Among the feminine bears are given satellite tv for pc collars, which observe their location and exercise. A “saltwater change” on the collars prompts when the bears drop into the water, permitting the researchers to calculate the period of time the bears spend swimming.
Earlier than ending up, the researchers give the bears a number of figuring out marks, including an ear tag, implanting a microchip behind the ear and tattooing a quantity contained in the lip. However in addition they add a extra non permanent mark, portray a quantity on every bear’s again. The quantity, which can disappear when the bear sheds its fur, prevents the scientists from capturing the identical bear throughout the identical area season. “We don’t need to problem that bear twice,” Dr. Aars mentioned.
Your entire course of takes about an hour for a single bear, longer for a feminine with cubs. When the researchers are completed, the veterinarian administers a drug to assist reverse the sedative.
Generally the researchers look forward to the bear to come back to, simply to verify it’s safely up and strolling.
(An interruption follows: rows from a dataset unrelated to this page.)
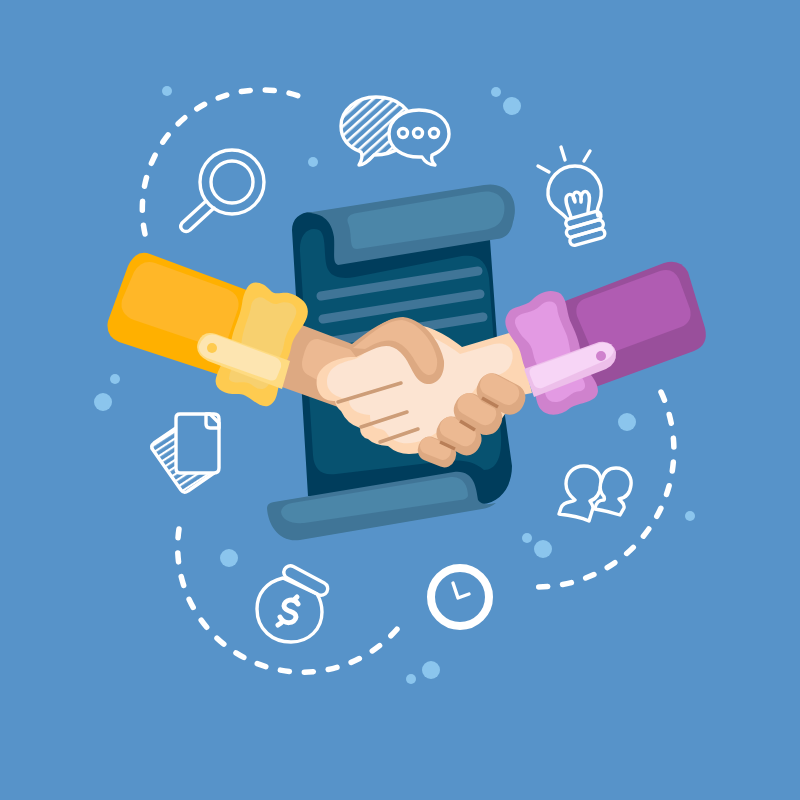
<!DOCTYPE html>
<html lang="en">
<head>
<meta charset="utf-8">
<title>Business agreement</title>
<style>
:root{
--sky:#5793c9;--bubble:#8bc5ed;--line:#fff;
--paper:#003d5c;--paper-light:#075270;--roll:#407597;--roll-light:#4b86a8;
--gold:#ffb000;--gold-light:#ffb728;--gold-cuff:#fecb50;--gold-cuff-light:#f7d06f;--gold-tab:#fedb82;--gold-tab-light:#fde5b1;
--plum:#994f9b;--plum-light:#b05cb2;--pink-cuff:#cf82cd;--pink-cuff-light:#e39ae3;--pink-tab:#edbfea;--pink-tab-light:#f7d5f6;
--tan:#dda982;--tan-light:#ecb992;--crease:#cd9d78;--fair:#fdd6b3;--fair-light:#fce4d2;
}
html,body{margin:0;height:100%;overflow:hidden;background:var(--sky)}
svg{display:block;width:800px;height:800px}
.background{fill:var(--sky)}
.bubbles{fill:var(--bubble)}
.orbits{fill:none;stroke:var(--line);stroke-width:5.5;stroke-linecap:round;stroke-dasharray:9 15}
.icon{fill:none;stroke:var(--line);stroke-width:3.4;stroke-linecap:round;stroke-linejoin:round}
.solid{fill:var(--sky)}
.paper{fill:var(--paper)}.paper-light{fill:var(--paper-light)}
.roll{fill:var(--roll)}.roll-light{fill:var(--roll-light)}
.writing{fill:none;stroke:var(--roll);stroke-width:9;stroke-linecap:round}
.tan{fill:var(--tan)}.tan-light{fill:var(--tan-light)}
.fair{fill:var(--fair)}.fair-light{fill:var(--fair-light)}
.creases{fill:none;stroke:var(--crease);stroke-width:3.5;stroke-linecap:round}
</style>
</head>
<body>
<svg viewBox="0 0 800 800" role="img" aria-label="Two hands shaking in front of a contract scroll, surrounded by business icons">
<defs>
<pattern id="hatch" width="7" height="7" patternUnits="userSpaceOnUse" patternTransform="rotate(48)">
<rect width="2.6" height="7" fill="#fff"/>
</pattern>
<pattern id="hatch-fine" width="6" height="6" patternUnits="userSpaceOnUse" patternTransform="rotate(57)">
<rect width="2.2" height="6" fill="#fff"/>
</pattern>
<g id="finger">
<rect class="tan" x="-25" y="-15" width="50" height="30" rx="14"/>
<rect class="tan-light" x="-24" y="-14" width="41" height="21" rx="10"/>
</g>
</defs>

<rect class="background" width="800" height="800"/>

<g class="bubbles">
<circle cx="167" cy="91" r="5"/><circle cx="313" cy="162" r="5"/>
<circle cx="496" cy="92" r="5"/><circle cx="512" cy="106" r="9"/>
<circle cx="115" cy="379" r="5"/><circle cx="103" cy="402" r="9"/>
<circle cx="627" cy="422" r="9"/><circle cx="690" cy="516" r="5"/>
<circle cx="527" cy="538" r="5"/><circle cx="543" cy="549" r="9"/>
<circle cx="229" cy="558" r="9"/><circle cx="431" cy="670" r="9"/><circle cx="411" cy="679" r="5"/>
</g>

<g class="orbits">
<path d="M145 234A119 119 0 0 1 307 99"/>
<path d="M179 529A125 125 0 0 0 398 628"/>
<path d="M661 392A137 137 0 0 1 537 587"/>
</g>

<g id="magnifier" class="icon">
<circle cx="232" cy="182" r="32"/><circle cx="232" cy="182" r="21"/>
<path d="M206 201L182 223C178 229 185 234 190 230L214 208"/>
</g>

<g id="chat" class="icon">
<path fill="url(#hatch)" d="M376 97C398 97 412 110 412 126C412 143 396 155 374 155C368 162 364 165 359 165C362 160 363 156 361 152C348 147 341 138 341 126C341 110 356 97 376 97Z"/>
<path class="solid" d="M419 110C437 110 449 120 449 134C449 143 442 151 432 155C431 159 432 162 435 165C429 165 425 162 422 157C402 158 389 148 389 134C389 120 402 110 419 110Z"/>
<circle cx="403" cy="133" r="4.5"/><circle cx="418" cy="133" r="4.5"/><circle cx="434" cy="133" r="4.5"/>
</g>

<g id="idea" class="icon" stroke-width="3">
<path d="M561 147L565 160M590 151L584 161M538 166L549 172"/>
<path d="M567 219C563 212 549 208 548 195C547 179 559 166 575 166C591 166 603 181 601 196C600 207 595 208 598 216"/>
<path d="M571 217C568 208 564 200 567 196C570 192 575 196 575 202C571 195 575 190 579 193C581 195 582 198 581 202C580 195 583 190 587 192C592 196 588 205 588 213"/>
<g transform="rotate(-16 585 229)">
<rect x="568" y="215" width="36" height="9" rx="4.5"/><rect x="566" y="224" width="38" height="9" rx="4.5"/><rect x="567" y="233" width="36" height="9" rx="4.5"/>
</g>
</g>

<g id="documents" class="icon">
<path fill="url(#hatch-fine)" d="M176 428L154 443Q150 446 153 450L181 490Q184 494 188 491L214 473"/>
<path class="solid" d="M180 414H210L219 423V468Q219 473 214 473H180Q176 473 176 468V418Q176 414 180 414Z"/>
<path d="M206 414V424Q206 428 210 428H219V419Q219 414 214 414Z"/>
</g>

<g id="team" class="icon">
<path d="M601 484C602 473 594 466 584 466C573 466 566 474 566 484C566 491 570 496 575 500C572 503 564 500 561 508L559 514Q578 516 589 521L593 508C593 505 591 503 590 501C597 499 600 493 601 484Z"/>
<path class="solid" d="M602 479C604 472 609 468 616 468C626 468 632 476 631 485C630 494 625 498 619 499C622 503 625 503 624 508L620 515Q608 511 595 509C596 502 599 500 604 500C605 498 604 496 602 494C599 489 600 484 602 479Z"/>
</g>

<g id="money-bag" class="icon">
<path d="M283 578C266 582 257 594 257 609C257 630 273 642 291 642C309 642 322 629 322 612C322 605 320 599 317 594Z"/>
<rect x="282" y="574" width="48" height="13" rx="6.5" transform="rotate(28 306 580)"/>
<path stroke-width="5" d="M298 604C294 597 284 600 284 606C285 613 296 610 296 617C295 624 284 625 280 617M295 599L297 597M281 623L278 625"/>
</g>

<g id="clock" class="icon">
<circle cx="460" cy="597" r="29" style="stroke-width:8"/>
<path d="M453 583L458 598L469 594"/>
</g>

<g id="contract">
<path class="paper" d="M292 230C292 217 303 209 320 213L490 240L500 380L512 466C512 487 500 503 482 504L308 496Z"/>
<path class="paper-light" d="M300 252C299 235 308 226 319 230C328 235 322 262 329 271C333 278 344 279 355 277L462 256C479 254 487 262 489 278L501 436C502 456 497 470 484 470C472 460 460 460 446 461L336 474C321 476 314 469 313 455Z"/>
<path class="roll" d="M306 213L484 185C507 181 520 199 513 222C511 233 506 238 497 239L338 265C332 263 335 252 334 237C332 221 322 212 306 213Z"/>
<path class="roll-light" d="M357 213L481 192C497 189 507 199 504 213C502 224 495 228 484 230L357 249C348 249 353 235 348 223C346 217 350 214 357 213Z"/>
<path class="roll" d="M274 502L454 472C474 470 476 487 478 500C482 506 490 504 496 503Q490 508 482 509L300 540C279 543 268 525 267 508Q267 503 274 502Z"/>
<path class="roll-light" d="M292 503L451 477C463 476 468 486 468 496Q466 500 460 500L304 523C291 524 282 520 281 512Q282 505 292 503Z"/>
<path class="writing" d="M321 296L478 271M323 319L480 294M326 342L483 317"/>
</g>

<g id="handshake">
<path class="tan" d="M294 322L352 344C370 330 386 318 402 318L420 336L380 410L338 407L268 382Z"/>
<path class="tan-light" d="M318 339L352 350C370 344 386 331 400 334L380 374L330 387L310 376Q298 371 304 354Q308 338 318 339Z"/>
<path class="fair" d="M356 357C366 345 374 329 392 324C421 320 443 332 462 347L516 331L532 393L517 396L501 420L470 440L435 447Q423 454 409 454Q397 454 388 446Q374 445 368 439Q360 437 360 428Q347 424 341 411Q336 407 335 401C320 402 315 388 317 378C320 364 340 356 356 357Z"/>
<path class="fair-light" d="M352 360C370 355 368 340 390 333C418 326 444 342 460 354L494 344C508 341 515 350 512 361C508 378 490 373 476 388C463 404 458 416 441 429C427 441 408 447 396 441C386 437 388 430 380 429C371 428 370 421 370 415C357 414 349 409 349 400C340 398 327 394 327 382C327 369 338 363 352 360Z"/>
<path class="creases" d="M338 402L401 383M361 427L407 412M380 442L418 429"/>
<path class="tan" d="M350 349C370 332 386 317 403 317C426 320 441 344 444 361C445 377 436 385 427 384C413 382 412 363 400 352C390 342 379 346 367 352L356 357Z"/>
<path class="tan-light" d="M353 348C371 334 386 320 402 320C420 323 434 343 437 359C438 370 434 376 428 375C418 372 415 355 402 345C390 336 377 342 365 349Z"/>
<use href="#finger" transform="translate(437 452) rotate(22) scale(.78 .82)"/>
<use href="#finger" transform="translate(459 436) rotate(28) scale(.92 1)"/>
<use href="#finger" transform="translate(478 414) rotate(30) scale(1 1.05)"/>
<use href="#finger" transform="translate(501 394) rotate(28) scale(1 1.05)"/>
<path d="M440 442L455 449M460 421L475 430M482 398L498 407" fill="none" stroke="#b97f58" stroke-width="3.5"/>
</g>

<g id="gold-sleeve">
<path fill="var(--gold)" d="M150 254L252 292L226 377L119 342Q105 336 108 321L128 266Q136 249 150 254Z"/>
<path fill="var(--gold-light)" d="M155 263L227 289Q241 295 238 309L228 338Q223 349 208 345L134 320Q119 314 122 300L134 272Q142 259 155 263Z"/>
<path fill="var(--gold-cuff)" d="M247 288C252 279 263 282 270 290C276 297 283 290 292 294C305 299 310 307 307 317C302 331 294 333 291 348C289 360 281 369 280 380C277 391 278 402 268 406C257 408 249 394 239 394C227 395 213 390 216 378C220 363 228 357 231 343C233 328 240 318 242 304Q243 295 247 288Z"/>
<path fill="var(--gold-cuff-light)" d="M255 299C264 293 268 305 277 304C289 299 298 306 296 314C293 324 286 331 284 344C282 359 272 364 271 379C268 390 260 392 252 385C244 379 233 386 229 379C230 365 241 354 242 339C244 326 250 315 251 306Q252 301 255 299Z"/>
<path fill="var(--gold-tab)" d="M216 334L290 361L282 389L208 361Q194 354 198 342Q203 330 216 334Z"/>
<path fill="var(--gold-tab-light)" d="M216 335L275 357Q282 360 281 367L277 377Q275 382 269 380L207 358Q198 353 199 346Q204 332 216 335Z"/>
<circle cx="212" cy="348" r="5" fill="var(--gold-cuff)"/>
</g>

<g id="plum-sleeve">
<path fill="var(--plum)" d="M560 303L664 263Q680 258 688 272L705 328Q709 345 694 351L590 389Z"/>
<path fill="var(--plum-light)" d="M584 299L660 271Q673 267 679 279L690 309Q693 322 681 327L608 354Q594 357 589 344L577 316Q574 304 584 299Z"/>
<path fill="var(--pink-cuff)" d="M507 315C511 305 524 308 532 300C540 292 551 288 561 294C568 301 566 314 572 325C577 336 580 344 581 357C584 371 598 378 598 391C597 403 580 402 570 408C560 417 545 417 539 407C534 397 536 385 529 374C521 365 523 354 517 345C509 334 502 325 507 315Z"/>
<path fill="var(--pink-cuff-light)" d="M516 318C522 311 532 314 540 306C546 300 555 300 557 307C558 318 563 325 567 336C571 349 570 361 577 371C584 379 589 388 581 391C570 391 567 401 557 402C546 403 544 394 545 384C544 373 535 366 533 353C531 341 523 340 518 330Q513 322 516 318Z"/>
<path fill="var(--pink-tab)" d="M524 369L599 342Q612 340 616 352Q617 364 606 369L534 397Z"/>
<path fill="var(--pink-tab-light)" d="M533 367L600 343Q611 341 614 350Q613 357 604 361L542 388Q537 389 534 385L530 375Q528 369 533 367Z"/>
<circle cx="601" cy="356" r="5" fill="var(--pink-cuff)"/>
</g>
</svg>
</body>
</html>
They preserve their distance, however for Dr. Aars, the work has turn out to be routine and he doesn’t concern the bears as they awaken. “It’s not just like the bear is saying ‘OK, I need to kill that man,’” he mentioned. “I feel it’s extra, like, seeing if it’s OK and doubtless having a little bit of a headache and interested by different issues.”
After which they’re again within the air, trying to find their subsequent bear.
Anna Filipova is a photojournalist based mostly within the Arctic specializing in scientific subjects who has lined the polar areas for 10 years.